## YOUR INSTRUCTIONS
From the listing below, extract each entry exactly as written, minus the images.

## DATA EXTRACT

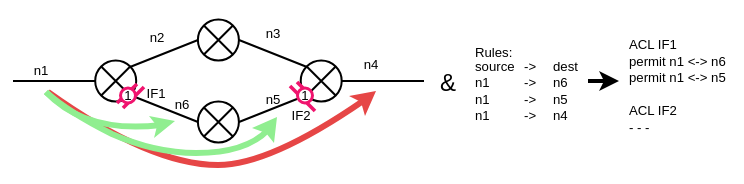
<!DOCTYPE html>
<html lang="en">
<head>
<meta charset="utf-8">
<title>Rules to ACL mapping</title>
<style>
:root { --ink: #000; --paper: #fff; --allowed: #90ee90; --route: #e64646; --interface: #f0146e; }
* { box-sizing: border-box; margin: 0; }
body { width: 744px; height: 184px; overflow: hidden; background: var(--paper); color: var(--ink); font: 13.2px/16px "Liberation Sans", Arial, sans-serif; }
.diagram { position: relative; width: 744px; height: 184px; overflow: hidden; }
.network { position: absolute; inset: 0; }
.link, .router { fill: none; stroke: var(--ink); stroke-width: 2; }
.router { fill: var(--paper); }
.path { fill: none; stroke-width: 6; }
.path-allowed { stroke: var(--allowed); }
.path-route { stroke: var(--route); }
.head-allowed { fill: var(--allowed); }
.head-route { fill: var(--route); }
.interface { fill: var(--paper); stroke: var(--interface); stroke-width: 3; }
.bar { stroke-width: 3.6; }
.label { position: absolute; transform: translate(-50%, -50%); white-space: nowrap; }
.and { font-size: 24px; line-height: 28px; }
.rules { position: absolute; left: 475px; top: 45px; }
.rules h2 { font: inherit; height: 14px; }
.rules dl { display: grid; grid-template-columns: 49px 29px auto; grid-auto-rows: 16.4px; }
.rules dl > div { display: contents; }
.rules dd { margin: 0; }
.acl { position: absolute; left: 629px; top: 37px; line-height: 16.6px; white-space: nowrap; }
.acl section + section { margin-top: 16.6px; }
.acl h2 { font: inherit; }
</style>
</head>
<body>
<main class="diagram">
  <svg class="network" width="744" height="184" viewBox="0 0 744 184" aria-hidden="true">
    <defs>
      <g id="router">
        <circle class="router" r="20.5"/>
        <path class="link" d="M-14.5-14.5 14.5 14.5M14.5-14.5-14.5 14.5"/>
      </g>
    </defs>
    <g class="links">
      <path class="link" d="M13 81H95M342 81H424"/>
      <path class="link" d="M130 67 198 40M239 40 307 67"/>
      <path class="link" d="M130 95 198 122M239 122 307 95"/>
    </g>
    <g class="routers">
      <use href="#router" x="115.7" y="81"/>
      <use href="#router" x="218.4" y="40"/>
      <use href="#router" x="218.4" y="122"/>
      <use href="#router" x="321.2" y="81"/>
    </g>
    <g class="paths">
      <path class="path path-route" d="M48 92Q150 165 218 165Q270 165 363 101"/>
      <polygon class="head-route" points="376,91 365,116 361,102 349,96"/>
      <path class="path path-allowed" d="M46 92Q68 112 112 134Q155 153 196 153Q246 153 268 130"/>
      <polygon class="head-allowed" points="277,117 274,143 266,133 252,128"/>
      <path class="path path-allowed" d="M46 92Q86 134 161 125"/>
      <polygon class="head-allowed" points="175,121 154,138 157,126 149,116"/>
    </g>
    <g class="interfaces">
      <path class="interface bar" d="M117 103 137 84M123 108 144 87"/>
      <circle class="interface" cx="128" cy="95.5" r="7.5"/>
      <path class="interface bar" d="M290 86 315 111M297 82 311 96"/>
      <circle class="interface" cx="305" cy="95.5" r="7.5"/>
    </g>
    <g class="result-arrow">
      <path d="M588 81H608" fill="none" stroke="var(--ink)" stroke-width="4"/>
      <polygon points="619,81 599,91 604,81 599,71"/>
    </g>
  </svg>

  <span class="label" style="left:41px;top:71px">n1</span>
  <span class="label" style="left:157px;top:38px">n2</span>
  <span class="label" style="left:273px;top:34px">n3</span>
  <span class="label" style="left:371px;top:65px">n4</span>
  <span class="label" style="left:273px;top:100px">n5</span>
  <span class="label" style="left:182px;top:105px">n6</span>
  <span class="label" style="left:156px;top:94px">IF1</span>
  <span class="label" style="left:301px;top:116px">IF2</span>
  <span class="label" style="left:128px;top:96px">1</span>
  <span class="label" style="left:305px;top:96px">1</span>
  <span class="label and" style="left:448px;top:83px">&amp;</span>

  <section class="rules">
    <h2>Rules:</h2>
    <dl>
      <div><dt>source</dt><dd>-&gt;</dd><dd>dest</dd></div>
      <div><dt>n1</dt><dd>-&gt;</dd><dd>n6</dd></div>
      <div><dt>n1</dt><dd>-&gt;</dd><dd>n5</dd></div>
      <div><dt>n1</dt><dd>-&gt;</dd><dd>n4</dd></div>
    </dl>
  </section>

  <div class="acl">
    <section>
      <h2>ACL IF1</h2>
      <p>permit n1 &lt;-&gt; n6</p>
      <p>permit n1 &lt;-&gt; n5</p>
    </section>
    <section>
      <h2>ACL IF2</h2>
      <p>- - -</p>
    </section>
  </div>
</main>
</body>
</html>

## RESULT FOR THIS TASK
<!DOCTYPE html>
<html lang="en">
<head>
<meta charset="utf-8">
<title>Rules to ACL mapping</title>
<style>
:root { --ink: #000; --paper: #fff; --allowed: #90ee90; --route: #e64646; --interface: #f0146e; }
* { box-sizing: border-box; margin: 0; }
body { width: 744px; height: 184px; overflow: hidden; background: var(--paper); color: var(--ink); font: 13.2px/16px "Liberation Sans", Arial, sans-serif; }
.diagram { position: relative; width: 744px; height: 184px; overflow: hidden; }
.network { position: absolute; inset: 0; }
.link, .router { fill: none; stroke: var(--ink); stroke-width: 2; }
.router { fill: var(--paper); }
.path { fill: none; stroke-width: 6; }
.path-allowed { stroke: var(--allowed); }
.path-route { stroke: var(--route); }
.head-allowed { fill: var(--allowed); }
.head-route { fill: var(--route); }
.interface { fill: var(--paper); stroke: var(--interface); stroke-width: 3; }
.bar { stroke-width: 3.6; }
.label { position: absolute; transform: translate(-50%, -50%); white-space: nowrap; }
.and { font-size: 24px; line-height: 28px; }
.rules { position: absolute; left: 475px; top: 45px; }
.rules h2 { font: inherit; height: 14px; }
.rules dl { display: grid; grid-template-columns: 49px 29px auto; grid-auto-rows: 16.4px; }
.rules dl > div { display: contents; }
.rules dd { margin: 0; }
.acl { position: absolute; left: 629px; top: 37px; line-height: 16.6px; white-space: nowrap; }
.acl section + section { margin-top: 16.6px; }
.acl h2 { font: inherit; }
</style>
</head>
<body>
<main class="diagram">
  <svg class="network" width="744" height="184" viewBox="0 0 744 184" aria-hidden="true">
    <defs>
      <g id="router">
        <circle class="router" r="20.5"/>
        <path class="link" d="M-14.5-14.5 14.5 14.5M14.5-14.5-14.5 14.5"/>
      </g>
    </defs>
    <g class="links">
      <path class="link" d="M13 81H95M342 81H424"/>
      <path class="link" d="M130 67 198 40M239 40 307 67"/>
      <path class="link" d="M130 95 198 122M239 122 307 95"/>
    </g>
    <g class="routers">
      <use href="#router" x="115.7" y="81"/>
      <use href="#router" x="218.4" y="40"/>
      <use href="#router" x="218.4" y="122"/>
      <use href="#router" x="321.2" y="81"/>
    </g>
    <g class="paths">
      <path class="path path-route" d="M48 92Q150 165 218 165Q270 165 363 101"/>
      <polygon class="head-route" points="376,91 365,116 361,102 349,96"/>
      <path class="path path-allowed" d="M46 92Q68 112 112 134Q155 153 196 153Q246 153 268 130"/>
      <polygon class="head-allowed" points="277,117 274,143 266,133 252,128"/>
      <path class="path path-allowed" d="M46 92Q86 134 161 125"/>
      <polygon class="head-allowed" points="175,121 154,138 157,126 149,116"/>
    </g>
    <g class="interfaces">
      <path class="interface bar" d="M117 103 137 84M123 108 144 87"/>
      <circle class="interface" cx="128" cy="95.5" r="7.5"/>
      <path class="interface bar" d="M290 86 315 111M297 82 311 96"/>
      <circle class="interface" cx="305" cy="95.5" r="7.5"/>
    </g>
    <g class="result-arrow">
      <path d="M588 81H608" fill="none" stroke="var(--ink)" stroke-width="4"/>
      <polygon points="619,81 599,91 604,81 599,71"/>
    </g>
  </svg>

  <span class="label" style="left:41px;top:71px">n1</span>
  <span class="label" style="left:157px;top:38px">n2</span>
  <span class="label" style="left:273px;top:34px">n3</span>
  <span class="label" style="left:371px;top:65px">n4</span>
  <span class="label" style="left:273px;top:100px">n5</span>
  <span class="label" style="left:182px;top:105px">n6</span>
  <span class="label" style="left:156px;top:94px">IF1</span>
  <span class="label" style="left:301px;top:116px">IF2</span>
  <span class="label" style="left:128px;top:96px">1</span>
  <span class="label" style="left:305px;top:96px">1</span>
  <span class="label and" style="left:448px;top:83px">&amp;</span>

  <section class="rules">
    <h2>Rules:</h2>
    <dl>
      <div><dt>source</dt><dd>-&gt;</dd><dd>dest</dd></div>
      <div><dt>n1</dt><dd>-&gt;</dd><dd>n6</dd></div>
      <div><dt>n1</dt><dd>-&gt;</dd><dd>n5</dd></div>
      <div><dt>n1</dt><dd>-&gt;</dd><dd>n4</dd></div>
    </dl>
  </section>

  <div class="acl">
    <section>
      <h2>ACL IF1</h2>
      <p>permit n1 &lt;-&gt; n6</p>
      <p>permit n1 &lt;-&gt; n5</p>
    </section>
    <section>
      <h2>ACL IF2</h2>
      <p>- - -</p>
    </section>
  </div>
</main>
</body>
</html>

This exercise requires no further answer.